Researchers at the University of Tennessee have drawn several conclusions about traffic signal length and how it relates to red light cameras, in a new study published by Transport Journal.
According to a report on Phys.org, a Web-based science, research and technology news service, professors Lee Han, Chris Cherry, and Qiang Yang in the university’s Civil and Environmental Engineering Department found that shortening a yellow light, lengthening the period when all lights are red, shortening the traffic cycle length and increasing the speed limit in an intersection all increased the chance of drivers running red lights.
Municipalities with red light cameras often pay for them by splitting the revenue from citations issued through the technology or through a monthly fee. That can pose ethical questions for traffic engineers who are responsible for adjusting the traffic signals.
Red light cameras have been a hot issue for the public and governments since they were first introduced. Some have objected due to privacy concerns, while others have contended they serve merely as a government fundraiser.
Each city adjusts traffic signal timing based on a number of factors, but according to Saeed Nowkhasteh, signal operations supervisor for the Seattle Department of Transportation, shortening the yellow is not an option in many cases because cities must adhere to standards put in place by the Institute of Traffic Engineers (ITE).
Some cities look for ways to adjust the traffic lights to increase revenue from red light tickets. But there are limited parameters within which traffic engineers can work. One of the changes they can make is to increase the all-red time. Nowkhasteh said that in Seattle, the all-red time depends on the geometry and size of an intersection. The city is permitted to make the all-red time zero, but they often make that time one second.
When it comes to increasing all-red time, however, Nowkhasteh added that there are two schools of thought. Some believe it makes intersections safer by creating a longer buffer between cross-traffic, but in intersections that don’t have red light cameras, it can increase drivers running red lights once they realize that the long all-red allows them extra time to get across the intersection.
Another finding made by University of Tennessee researchers was that manipulating traffic lights to increase volume to an intersection led to more traffic congestion, but did not affect the chances of drivers running red lights or crashing.

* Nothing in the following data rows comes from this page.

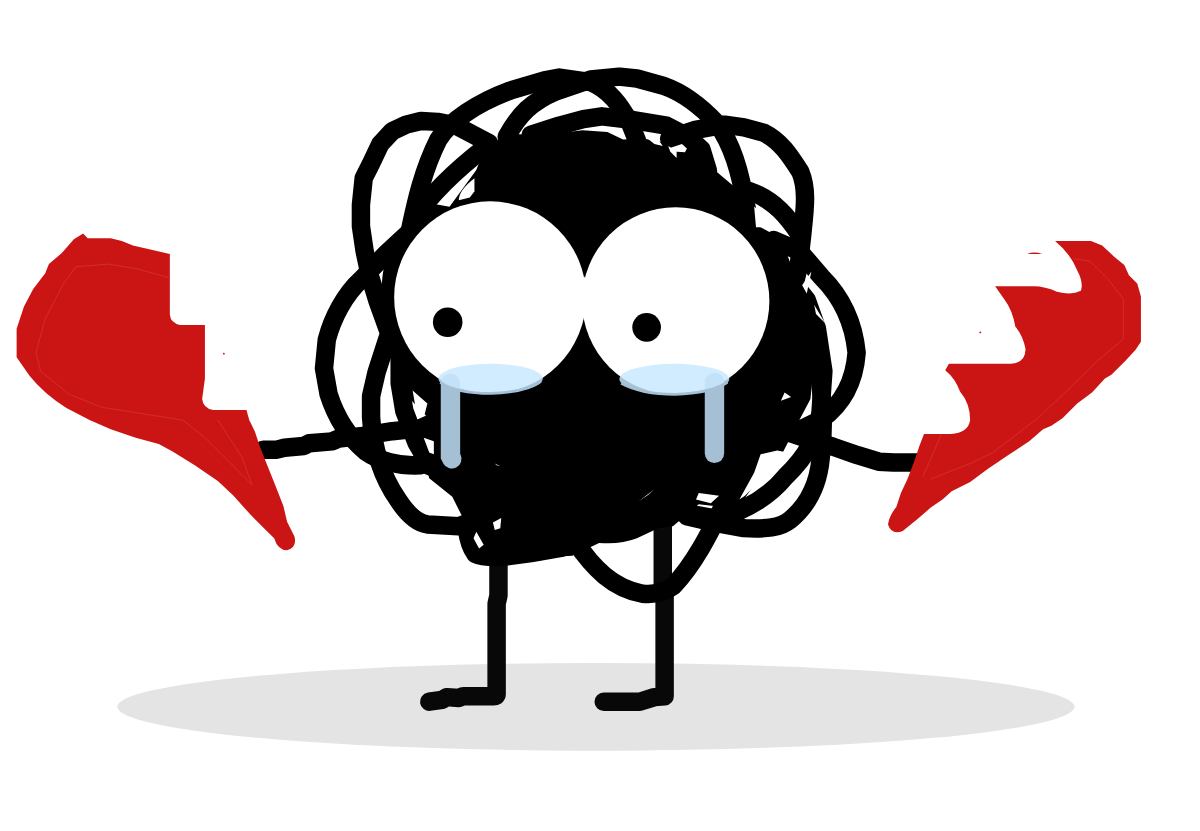
<!DOCTYPE html>
<html lang="en">
<head>
<meta charset="utf-8">
<title>Heartbroken scribble</title>
<style>
:root {
  --paper: #ffffff;
  --ink: #000000;
  --leg-ink: #080808;
  --heart: #cb1414;
  --heart-seam: #d33030;
  --shadow: #e4e4e4;
  --tear-pool: #c8e8ff;
  --tear-stream: #a5c0d5;
}
html, body { margin: 0; padding: 0; overflow: hidden; background: var(--paper); }
.artwork { display: block; width: 1200px; height: 831px; background: var(--paper); }
.ground-shadow { fill: var(--shadow); }
.scribble, .arms { fill: none; stroke: var(--ink); stroke-width: 20; stroke-linecap: round; stroke-linejoin: round; }
.legs { fill: none; stroke: var(--leg-ink); stroke-width: 20; stroke-linecap: round; stroke-linejoin: round; }
.body, .pupil { fill: var(--ink); }
.gaps, .eye { fill: var(--paper); }
.heart { fill: var(--heart); }
.seam { fill: none; stroke: var(--heart-seam); stroke-width: 1; }
.pool { fill: var(--tear-pool); fill-opacity: .84; }
.stream { fill: none; stroke: var(--tear-stream); stroke-width: 21; stroke-linecap: round; }
.pool-rim { fill: none; stroke: var(--tear-stream); stroke-width: 3; }
</style>
</head>
<body>
<svg class="artwork" viewBox="0 0 1300 900" preserveAspectRatio="none" role="img" aria-label="A crying black scribble creature holding the two halves of a broken red heart">
  <ellipse class="ground-shadow" cx="645.5" cy="765.500" rx="518.500" ry="47.500"/>

  <g class="legs">
    <path d="M540 590V645L538 654V752Q538 754 535 754H502L497 756L484 755L479 758L465 760"/>
    <path d="M718 560V640L720 646V754L709 755L693 760H654"/>
  </g>

  <g class="arms">
    <path d="M285 487H300L308 485L329 483L335 480L360 478L367 475L393 472L425 467L455 464L475 455"/>
    <path d="M820 478L850 467L877 476L903 484L929 493L952 500L968 501H1000"/>
  </g>

  <g class="scribble">
    <path d="M530 155L513 146L494 136L474 132L456 131L440 135L425 142L412 156L402 177L394 193L391 222V245L395 272L401 300L409 326L422 362L440 400"/>
    <path d="M444 250C450 222 457 187 475 151C487 131 518 111 553 98L590 87L606 84L640 89C660 97 672 114 682 132L690 152"/>
    <path d="M549 148C562 124 576 110 602 99L640 86L671 83L690 85L719 93C742 101 762 118 777 134C793 156 803 189 808 225L815 260"/>
    <path d="M575 146L606 136L632 129L652 126L686 130L722 136L745 148L760 162L767 185"/>
    <path d="M725 150L752 141L785 135L806 138L828 144C846 153 856 169 867 186C875 205 872 226 869 255L865 290L858 320"/>
    <path d="M445 250L419 274L392 302C373 319 360 345 354 368L351 399L356 427C364 452 377 473 396 489C410 499 432 505 455 504L484 497"/>
    <path d="M420 366L408 403L402 429V452C404 484 413 515 431 541C440 555 450 566 463 568L497 570L515 563"/>
    <path d="M433 385L433 415L438 445L451 479L466 505"/>
    <path d="M430 270C420 310 420 350 437 380"/>
    <path d="M450 235C470 206 498 181 525 160"/>
    <path d="M812 207C840 217 854 236 867 255M838 260L866 272L890 300C914 324 925 351 928 382C926 409 916 435 890 454L868 465"/>
    <path d="M858 305L874 325L885 356L892 402L889 445C887 473 872 496 851 516C834 537 807 553 777 562L740 555L725 553"/>
    <path d="M868 320C886 370 896 443 889 497C886 528 873 549 856 563C845 572 830 573 806 572L778 567L744 559"/>
    <path d="M622 585C643 616 664 637 696 643Q715 645 729 635C752 611 768 579 785 545L805 506"/>
    <path d="M506 574Q508 590 515 600Q523 604 545 603L575 599L609 593L630 588"/>
    <path d="M842 418L857 424L861 431L851 441L835 449"/>
    <path d="M760 525H776L800 508"/>
  </g>

  <path class="body" d="M516 184L526 158L552 145L580 146L607 144L631 141L658 143L675 151L697 150L718 154L729 164L742 165L750 150L767 160L775 185L793 200L817 216L824 246L846 258L862 300L878 350L882 390L878 432L866 455L848 490L830 503L817 525L799 551L757 546L729 570L713 572L690 583Q672 590 649 588L620 602L597 603L585 607L555 610L520 610L509 600L513 588L499 577L501 560L490 538L465 518L455 478L466 455L446 434L428 402L418 355L414 310L427 260L444 244L466 220L487 224Z"/>

  <g class="gaps">
    <path d="M497 217Q497 206 514 193L514 207L509 214Z"/>
    <path d="M700 149L713 151L718 158L709 156ZM724 158L733 164L733 171L726 164Z"/>
    <path d="M850 425L857 430L846 434Z"/>
    <path d="M447 423L463 437L460 449L452 452ZM459 474L470 478V492L465 490Z"/>
    <path d="M536 502L542 505L538 504ZM534 566L543 561L542 572L536 574ZM516 576L524 590L519 594L513 583Z"/>
    <path d="M702 536L709 530L692 543ZM757 534L779 537L770 545L754 541ZM824 492L842 488L853 490L829 515L807 537L801 541L817 512Z"/>
    <path d="M817 224L838 237L847 248L833 246L819 246ZM879 294L874 318L869 309ZM882 330L894 350L884 340Z"/>
  </g>

  <g class="eyes">
    <circle class="eye" cx="531" cy="322" r="104"/>
    <circle class="eye" cx="732" cy="326" r="101.500"/>
    <path class="eye" d="M634 299L631 349L628 330L630 305Z"/>
    <circle class="pupil" cx="485" cy="349" r="16"/>
    <circle class="pupil" cx="700.500" cy="354.500" r="15.500"/>
  </g>

  <g class="tears">
    <path class="stream" d="M488 415V494L489.500 497"/>
    <path class="stream" d="M774 414V491"/>
    <ellipse class="pool" cx="531.500" cy="410" rx="56.500" ry="16"/>
    <ellipse class="pool" cx="730.500" cy="410.500" rx="59.500" ry="16.500"/>
    <path class="pool-rim" d="M477 414Q494 426 532 426Q570 425 586 413M673 415Q695 427 731 427Q770 426 788 414"/>
  </g>

  <g class="heart-left">
    <path class="heart" d="M80 259L90 253L95 258H120L132 261L144 266L184 275V341Q185 350 195 352H222V410L219 432Q220 442 231 444H267L270 455L276 467L282 485L288 500L298 525L307 548L311 565L319 581Q322 593 311 596Q301 596 297 583L289 575L271 557L253 537L236 521L211 504L187 489L172 481L147 474L120 465L97 455L72 442Q47 426 32 407L18 387V356L26 332L36 313L49 296L53 286L67 274Z"/>
    <path class="seam" d="M184 301L148 291L117 286L82 289L69 307L49 345L39 382L44 402L75 427L110 441L198 455L222 474L273 525L262 495L236 455"/>
    <circle class="heart" cx="242.500" cy="383" r="1"/>
  </g>

  <g class="heart-right">
    <path class="heart" d="M1143 261H1182L1194 266L1207 278L1218 287L1223 298L1232 307L1236 321V370L1230 379L1219 391L1204 406L1197 410L1183 425L1167 437L1151 453L1139 461L1130 465L1115 478L1092 493L1070 508L1051 522L1031 532L1021 541L1008 550L994 562L978 575Q966 580 962 568Q963 559 971 549L976 534L983 519L990 501L996 483L1001 470H1030Q1049 469 1051 455Q1051 437 1040 424Q1035 410 1024 401L1028 394H1095Q1111 393 1111 378Q1108 363 1100 354Q1097 336 1088 324L1078 310H1120Q1132 310 1145 316Q1161 320 1171 315Q1174 306 1167 293Q1160 275 1143 261Z"/>
    <path class="heart" d="M1113 275Q1120 272 1129 275Z"/>
    <path class="seam" d="M1163 280L1181 283L1200 302L1217 324V367L1190 390L1155 424L1124 453L1076 490L1051 502L1008 519M1020 470L1000 516"/>
    <circle class="heart" cx="1062" cy="360" r="1"/>
  </g>
</svg>
</body>
</html>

"One of the major challenges with implementing red light camera policy is the conflict of matching incentives of tangible revenue for industry and the municipality contrasted with external cost savings such as safety and congestion, the value of which is not easily captured," Cherry said to Phys.org. "We hope the public sector and the public use our research to reflect on the motivations for changing signal operations."